10 Apr Emily Blunt — From Stutter to Stagecraft
Most people know Emily Blunt as a Golden Globe-nominated film and stage actress, who recently won accolades for playing the character of the beloved nanny in the Mary Poppins Returns. However, between the ages of 7 and 14 she developed a crippling stutter that had her struggling to even hold a simple conversation.
“I was a smart kid and had a lot to say, but I just couldn’t say it,” she claimed in an interview for W Magazine. “I never thought I’d be able to sit and talk to someone like I’m talking to you right now.”
For Blunt, it was one junior high teacher in particular that she claims helped her overcome her fear of speaking by encouraging her to try out for the school play. At first, Blunt resisted the idea, but the teacher wouldn’t give up on her and coaxed her to take acting lessons and experiment with different accents and character voices to help express herself. In the end, those efforts paid off for her immensely. In addition to her incredibly successful career as an actress, she also became a member of the board of directors for the American Institute for Stuttering.
6 things you can do to help someone that stutters
Stuttering may seem like an easy problem that can be solved with some simple advice, but for many adults, it can be a chronic life-long disorder. Here are some ways that you, the listener, can help.
- Don’t make remarks like: “Slow down,” “Take a breath,” or “Relax.” Such simplistic advice can be felt as demeaning and is not helpful.
- Let the person know by your manner that you are listening to what he or she says — not how they say it.
- Maintain natural eye contact and wait patiently and naturally until the person is finished.
- You may be tempted to finish sentences or fill in words. Try not to do so.
- Be aware that those who stutter usually have more trouble controlling their speech on the telephone.
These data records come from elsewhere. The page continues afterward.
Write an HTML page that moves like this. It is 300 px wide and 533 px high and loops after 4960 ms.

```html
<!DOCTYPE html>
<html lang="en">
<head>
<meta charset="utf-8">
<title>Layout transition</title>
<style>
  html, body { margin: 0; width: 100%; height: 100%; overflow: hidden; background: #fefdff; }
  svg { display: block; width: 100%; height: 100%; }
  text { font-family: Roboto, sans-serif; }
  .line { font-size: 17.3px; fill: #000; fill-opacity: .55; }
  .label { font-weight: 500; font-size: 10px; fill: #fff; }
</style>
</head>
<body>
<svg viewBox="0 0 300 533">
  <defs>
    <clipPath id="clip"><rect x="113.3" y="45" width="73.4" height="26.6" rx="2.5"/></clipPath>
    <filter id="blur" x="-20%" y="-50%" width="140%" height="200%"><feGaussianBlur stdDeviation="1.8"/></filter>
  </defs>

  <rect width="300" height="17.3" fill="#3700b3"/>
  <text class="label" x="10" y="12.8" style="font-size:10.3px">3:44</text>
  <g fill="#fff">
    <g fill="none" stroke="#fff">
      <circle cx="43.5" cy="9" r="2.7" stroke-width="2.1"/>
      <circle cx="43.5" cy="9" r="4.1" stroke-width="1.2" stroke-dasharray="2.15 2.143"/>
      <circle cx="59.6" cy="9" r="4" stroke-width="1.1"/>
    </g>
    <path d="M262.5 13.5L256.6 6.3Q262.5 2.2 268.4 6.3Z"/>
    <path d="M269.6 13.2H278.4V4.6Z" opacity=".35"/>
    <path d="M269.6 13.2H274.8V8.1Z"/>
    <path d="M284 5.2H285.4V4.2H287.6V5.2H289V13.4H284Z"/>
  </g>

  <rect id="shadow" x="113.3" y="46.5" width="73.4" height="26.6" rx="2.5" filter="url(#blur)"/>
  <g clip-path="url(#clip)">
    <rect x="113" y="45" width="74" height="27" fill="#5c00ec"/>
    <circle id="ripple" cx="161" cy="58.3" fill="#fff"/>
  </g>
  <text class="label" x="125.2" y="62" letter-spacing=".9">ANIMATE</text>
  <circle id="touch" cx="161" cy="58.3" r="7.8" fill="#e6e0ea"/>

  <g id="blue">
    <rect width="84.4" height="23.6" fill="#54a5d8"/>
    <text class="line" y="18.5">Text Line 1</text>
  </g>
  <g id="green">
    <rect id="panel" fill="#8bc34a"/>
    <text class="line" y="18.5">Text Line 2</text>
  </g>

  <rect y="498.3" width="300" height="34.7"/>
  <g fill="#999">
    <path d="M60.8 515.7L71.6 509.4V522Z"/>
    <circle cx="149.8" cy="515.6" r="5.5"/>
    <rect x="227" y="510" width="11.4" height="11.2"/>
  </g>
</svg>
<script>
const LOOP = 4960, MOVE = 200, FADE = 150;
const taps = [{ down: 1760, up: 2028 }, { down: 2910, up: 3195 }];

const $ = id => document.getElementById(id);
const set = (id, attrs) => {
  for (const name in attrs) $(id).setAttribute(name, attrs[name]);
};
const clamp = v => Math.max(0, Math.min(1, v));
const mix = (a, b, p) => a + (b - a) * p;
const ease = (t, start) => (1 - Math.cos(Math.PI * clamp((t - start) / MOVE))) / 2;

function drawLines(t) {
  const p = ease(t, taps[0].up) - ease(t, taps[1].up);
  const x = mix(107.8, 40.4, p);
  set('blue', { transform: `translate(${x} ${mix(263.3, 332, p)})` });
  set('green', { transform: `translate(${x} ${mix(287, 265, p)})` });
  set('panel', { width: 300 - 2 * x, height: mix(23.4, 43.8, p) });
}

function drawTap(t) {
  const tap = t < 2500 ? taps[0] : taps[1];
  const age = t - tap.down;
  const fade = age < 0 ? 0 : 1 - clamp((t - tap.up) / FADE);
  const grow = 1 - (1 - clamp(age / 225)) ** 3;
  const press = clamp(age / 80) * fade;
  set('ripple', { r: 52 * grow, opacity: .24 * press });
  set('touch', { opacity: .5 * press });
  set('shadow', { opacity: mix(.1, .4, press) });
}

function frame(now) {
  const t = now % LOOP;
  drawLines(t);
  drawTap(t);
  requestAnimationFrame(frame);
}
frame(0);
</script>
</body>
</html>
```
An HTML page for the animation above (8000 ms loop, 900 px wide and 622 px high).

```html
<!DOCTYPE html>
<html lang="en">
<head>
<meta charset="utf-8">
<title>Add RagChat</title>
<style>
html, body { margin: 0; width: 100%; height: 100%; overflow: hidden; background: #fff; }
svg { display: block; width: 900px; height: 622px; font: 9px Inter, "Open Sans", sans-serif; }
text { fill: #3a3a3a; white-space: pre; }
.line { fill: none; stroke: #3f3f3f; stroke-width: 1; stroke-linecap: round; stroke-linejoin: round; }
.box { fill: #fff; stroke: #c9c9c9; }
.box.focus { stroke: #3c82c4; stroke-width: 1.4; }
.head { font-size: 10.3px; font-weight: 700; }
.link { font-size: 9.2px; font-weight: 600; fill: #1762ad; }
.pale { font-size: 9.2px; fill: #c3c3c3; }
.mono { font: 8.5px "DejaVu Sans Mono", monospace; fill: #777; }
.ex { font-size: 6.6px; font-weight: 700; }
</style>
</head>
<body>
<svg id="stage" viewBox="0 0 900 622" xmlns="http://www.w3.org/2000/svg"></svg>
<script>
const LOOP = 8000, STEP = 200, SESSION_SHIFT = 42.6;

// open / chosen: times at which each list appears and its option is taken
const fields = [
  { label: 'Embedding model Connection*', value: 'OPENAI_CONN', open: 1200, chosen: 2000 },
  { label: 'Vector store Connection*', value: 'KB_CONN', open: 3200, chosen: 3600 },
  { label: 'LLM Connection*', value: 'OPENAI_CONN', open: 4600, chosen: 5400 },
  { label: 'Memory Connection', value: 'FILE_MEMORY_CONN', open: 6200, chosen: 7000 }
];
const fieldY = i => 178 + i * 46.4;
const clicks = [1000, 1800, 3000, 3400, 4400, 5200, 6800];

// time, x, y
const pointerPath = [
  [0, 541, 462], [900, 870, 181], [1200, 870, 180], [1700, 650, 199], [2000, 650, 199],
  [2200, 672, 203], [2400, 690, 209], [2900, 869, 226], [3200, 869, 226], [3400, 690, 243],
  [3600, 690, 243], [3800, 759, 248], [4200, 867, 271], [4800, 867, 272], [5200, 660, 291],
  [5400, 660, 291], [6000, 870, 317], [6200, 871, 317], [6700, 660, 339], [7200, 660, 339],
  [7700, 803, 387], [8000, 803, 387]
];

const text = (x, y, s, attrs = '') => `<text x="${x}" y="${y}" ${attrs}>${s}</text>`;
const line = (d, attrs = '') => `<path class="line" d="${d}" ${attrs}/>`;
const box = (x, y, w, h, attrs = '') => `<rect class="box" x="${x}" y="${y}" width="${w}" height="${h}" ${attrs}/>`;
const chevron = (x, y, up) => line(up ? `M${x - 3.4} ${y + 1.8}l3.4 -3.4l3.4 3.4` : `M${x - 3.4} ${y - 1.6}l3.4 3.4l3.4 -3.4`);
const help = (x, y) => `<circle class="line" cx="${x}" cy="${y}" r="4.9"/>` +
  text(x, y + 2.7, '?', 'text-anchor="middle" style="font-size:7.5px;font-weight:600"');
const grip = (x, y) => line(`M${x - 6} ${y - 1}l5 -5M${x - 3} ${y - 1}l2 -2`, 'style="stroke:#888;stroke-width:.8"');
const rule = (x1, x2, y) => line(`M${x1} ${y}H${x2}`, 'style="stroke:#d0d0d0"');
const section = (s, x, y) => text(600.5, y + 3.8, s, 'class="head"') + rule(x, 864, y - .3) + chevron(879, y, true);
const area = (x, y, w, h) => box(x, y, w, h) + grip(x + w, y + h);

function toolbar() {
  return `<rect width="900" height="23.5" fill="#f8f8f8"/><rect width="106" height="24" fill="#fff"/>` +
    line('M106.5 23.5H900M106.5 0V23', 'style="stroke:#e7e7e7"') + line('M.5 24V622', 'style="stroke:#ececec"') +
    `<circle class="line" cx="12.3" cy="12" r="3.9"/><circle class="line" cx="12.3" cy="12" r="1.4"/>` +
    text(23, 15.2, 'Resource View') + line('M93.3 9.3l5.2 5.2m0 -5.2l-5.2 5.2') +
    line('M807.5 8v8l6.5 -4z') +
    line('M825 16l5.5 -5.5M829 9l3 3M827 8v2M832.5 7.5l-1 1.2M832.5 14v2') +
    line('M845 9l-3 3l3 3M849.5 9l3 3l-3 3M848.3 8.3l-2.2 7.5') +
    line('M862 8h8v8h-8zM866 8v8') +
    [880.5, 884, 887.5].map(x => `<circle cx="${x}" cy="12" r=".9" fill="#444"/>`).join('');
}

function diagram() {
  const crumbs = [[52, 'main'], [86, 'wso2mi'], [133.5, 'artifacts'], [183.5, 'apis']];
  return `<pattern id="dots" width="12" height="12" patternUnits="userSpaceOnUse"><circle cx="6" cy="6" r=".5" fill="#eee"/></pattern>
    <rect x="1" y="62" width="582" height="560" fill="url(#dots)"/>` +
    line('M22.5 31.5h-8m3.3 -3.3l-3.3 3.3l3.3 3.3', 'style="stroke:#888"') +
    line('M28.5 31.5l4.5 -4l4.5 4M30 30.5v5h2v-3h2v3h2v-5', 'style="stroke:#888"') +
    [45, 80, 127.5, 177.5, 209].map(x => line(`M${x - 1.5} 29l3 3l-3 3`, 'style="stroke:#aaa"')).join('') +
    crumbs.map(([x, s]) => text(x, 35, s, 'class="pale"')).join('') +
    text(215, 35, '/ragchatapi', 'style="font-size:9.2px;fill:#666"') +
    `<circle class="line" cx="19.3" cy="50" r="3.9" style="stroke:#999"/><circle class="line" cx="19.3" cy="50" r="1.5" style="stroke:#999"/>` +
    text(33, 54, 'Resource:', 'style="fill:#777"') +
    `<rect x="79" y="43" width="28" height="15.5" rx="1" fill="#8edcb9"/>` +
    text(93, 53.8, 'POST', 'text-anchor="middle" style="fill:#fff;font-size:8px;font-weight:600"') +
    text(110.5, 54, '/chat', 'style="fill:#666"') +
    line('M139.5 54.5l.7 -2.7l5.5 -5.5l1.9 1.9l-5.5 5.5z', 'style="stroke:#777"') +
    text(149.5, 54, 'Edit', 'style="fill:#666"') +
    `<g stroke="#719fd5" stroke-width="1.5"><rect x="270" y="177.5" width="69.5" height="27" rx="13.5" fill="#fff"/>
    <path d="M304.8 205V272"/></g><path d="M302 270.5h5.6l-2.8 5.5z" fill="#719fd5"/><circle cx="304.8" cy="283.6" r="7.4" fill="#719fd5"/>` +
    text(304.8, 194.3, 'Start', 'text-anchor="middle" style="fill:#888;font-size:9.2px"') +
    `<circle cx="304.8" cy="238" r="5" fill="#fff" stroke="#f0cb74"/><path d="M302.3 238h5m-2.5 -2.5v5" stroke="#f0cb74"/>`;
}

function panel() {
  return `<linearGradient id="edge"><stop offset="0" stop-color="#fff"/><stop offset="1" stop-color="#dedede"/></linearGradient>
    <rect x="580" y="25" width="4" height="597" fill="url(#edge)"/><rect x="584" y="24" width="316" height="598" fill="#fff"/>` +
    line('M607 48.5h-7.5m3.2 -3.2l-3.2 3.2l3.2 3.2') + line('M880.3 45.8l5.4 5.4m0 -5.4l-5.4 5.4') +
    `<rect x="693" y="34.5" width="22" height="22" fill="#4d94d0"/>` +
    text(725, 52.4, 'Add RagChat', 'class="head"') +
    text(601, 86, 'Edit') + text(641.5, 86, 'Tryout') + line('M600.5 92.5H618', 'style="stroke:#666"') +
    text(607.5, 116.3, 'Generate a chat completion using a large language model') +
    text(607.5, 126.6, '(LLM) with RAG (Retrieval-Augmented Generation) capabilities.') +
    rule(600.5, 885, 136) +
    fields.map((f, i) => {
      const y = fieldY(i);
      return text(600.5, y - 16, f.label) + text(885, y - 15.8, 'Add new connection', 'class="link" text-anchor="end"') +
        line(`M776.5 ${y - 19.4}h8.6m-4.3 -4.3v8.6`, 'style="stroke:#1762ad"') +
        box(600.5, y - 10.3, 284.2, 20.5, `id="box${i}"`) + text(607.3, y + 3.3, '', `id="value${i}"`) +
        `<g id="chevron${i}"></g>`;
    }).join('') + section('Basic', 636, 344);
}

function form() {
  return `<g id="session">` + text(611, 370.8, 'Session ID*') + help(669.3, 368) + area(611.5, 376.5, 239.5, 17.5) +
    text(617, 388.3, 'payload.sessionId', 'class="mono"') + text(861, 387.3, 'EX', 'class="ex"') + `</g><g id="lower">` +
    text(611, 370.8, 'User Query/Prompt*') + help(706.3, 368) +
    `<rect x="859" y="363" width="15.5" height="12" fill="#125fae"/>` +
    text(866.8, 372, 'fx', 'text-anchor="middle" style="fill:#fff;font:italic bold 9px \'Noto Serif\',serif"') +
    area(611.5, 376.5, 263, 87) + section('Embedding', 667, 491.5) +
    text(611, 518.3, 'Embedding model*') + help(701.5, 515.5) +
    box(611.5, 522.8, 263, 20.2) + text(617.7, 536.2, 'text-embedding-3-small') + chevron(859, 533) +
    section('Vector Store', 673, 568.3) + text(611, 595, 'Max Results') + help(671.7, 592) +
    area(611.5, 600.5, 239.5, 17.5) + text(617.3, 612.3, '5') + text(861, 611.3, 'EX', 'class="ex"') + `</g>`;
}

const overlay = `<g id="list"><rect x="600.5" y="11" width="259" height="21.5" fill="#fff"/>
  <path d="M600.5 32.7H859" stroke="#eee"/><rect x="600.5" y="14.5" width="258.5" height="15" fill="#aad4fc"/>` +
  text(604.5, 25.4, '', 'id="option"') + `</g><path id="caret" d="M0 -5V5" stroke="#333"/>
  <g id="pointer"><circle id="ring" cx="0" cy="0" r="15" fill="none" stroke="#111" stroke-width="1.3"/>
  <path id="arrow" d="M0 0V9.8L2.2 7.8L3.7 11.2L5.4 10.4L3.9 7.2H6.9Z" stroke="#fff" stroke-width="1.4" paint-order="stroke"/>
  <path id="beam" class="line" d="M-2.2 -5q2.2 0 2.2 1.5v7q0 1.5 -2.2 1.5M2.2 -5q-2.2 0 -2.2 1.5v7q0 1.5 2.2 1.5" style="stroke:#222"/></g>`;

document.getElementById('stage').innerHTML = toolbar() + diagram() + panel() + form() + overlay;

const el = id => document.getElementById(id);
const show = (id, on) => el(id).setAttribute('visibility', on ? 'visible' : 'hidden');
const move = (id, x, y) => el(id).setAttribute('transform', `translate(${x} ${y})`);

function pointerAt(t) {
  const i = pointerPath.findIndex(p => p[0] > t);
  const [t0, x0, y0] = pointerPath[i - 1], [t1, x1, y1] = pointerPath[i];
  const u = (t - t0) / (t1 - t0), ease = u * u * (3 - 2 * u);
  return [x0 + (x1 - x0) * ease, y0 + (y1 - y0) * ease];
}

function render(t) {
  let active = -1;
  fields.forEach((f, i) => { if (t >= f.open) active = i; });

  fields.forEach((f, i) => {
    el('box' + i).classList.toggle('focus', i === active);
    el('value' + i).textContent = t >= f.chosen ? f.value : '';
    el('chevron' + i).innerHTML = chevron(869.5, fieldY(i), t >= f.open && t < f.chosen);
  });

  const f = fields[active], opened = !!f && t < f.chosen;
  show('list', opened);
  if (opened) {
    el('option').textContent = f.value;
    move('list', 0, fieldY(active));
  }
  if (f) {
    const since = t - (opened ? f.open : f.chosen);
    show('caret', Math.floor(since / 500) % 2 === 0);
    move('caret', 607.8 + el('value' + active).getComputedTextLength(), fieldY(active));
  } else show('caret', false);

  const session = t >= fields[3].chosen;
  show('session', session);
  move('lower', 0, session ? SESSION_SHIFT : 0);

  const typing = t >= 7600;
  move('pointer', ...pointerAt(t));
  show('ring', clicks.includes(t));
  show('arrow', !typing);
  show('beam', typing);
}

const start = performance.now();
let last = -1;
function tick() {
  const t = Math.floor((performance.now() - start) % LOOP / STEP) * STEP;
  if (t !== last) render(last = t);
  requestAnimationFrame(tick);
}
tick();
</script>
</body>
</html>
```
Please be patient in this situation. If you pick up the phone and hear nothing, be sure it is not a person who stutters trying to start the conversation before you hang up.
- Speak in an unhurried way — but not so slowly as to sound unnatural. This promotes good communication with everyone.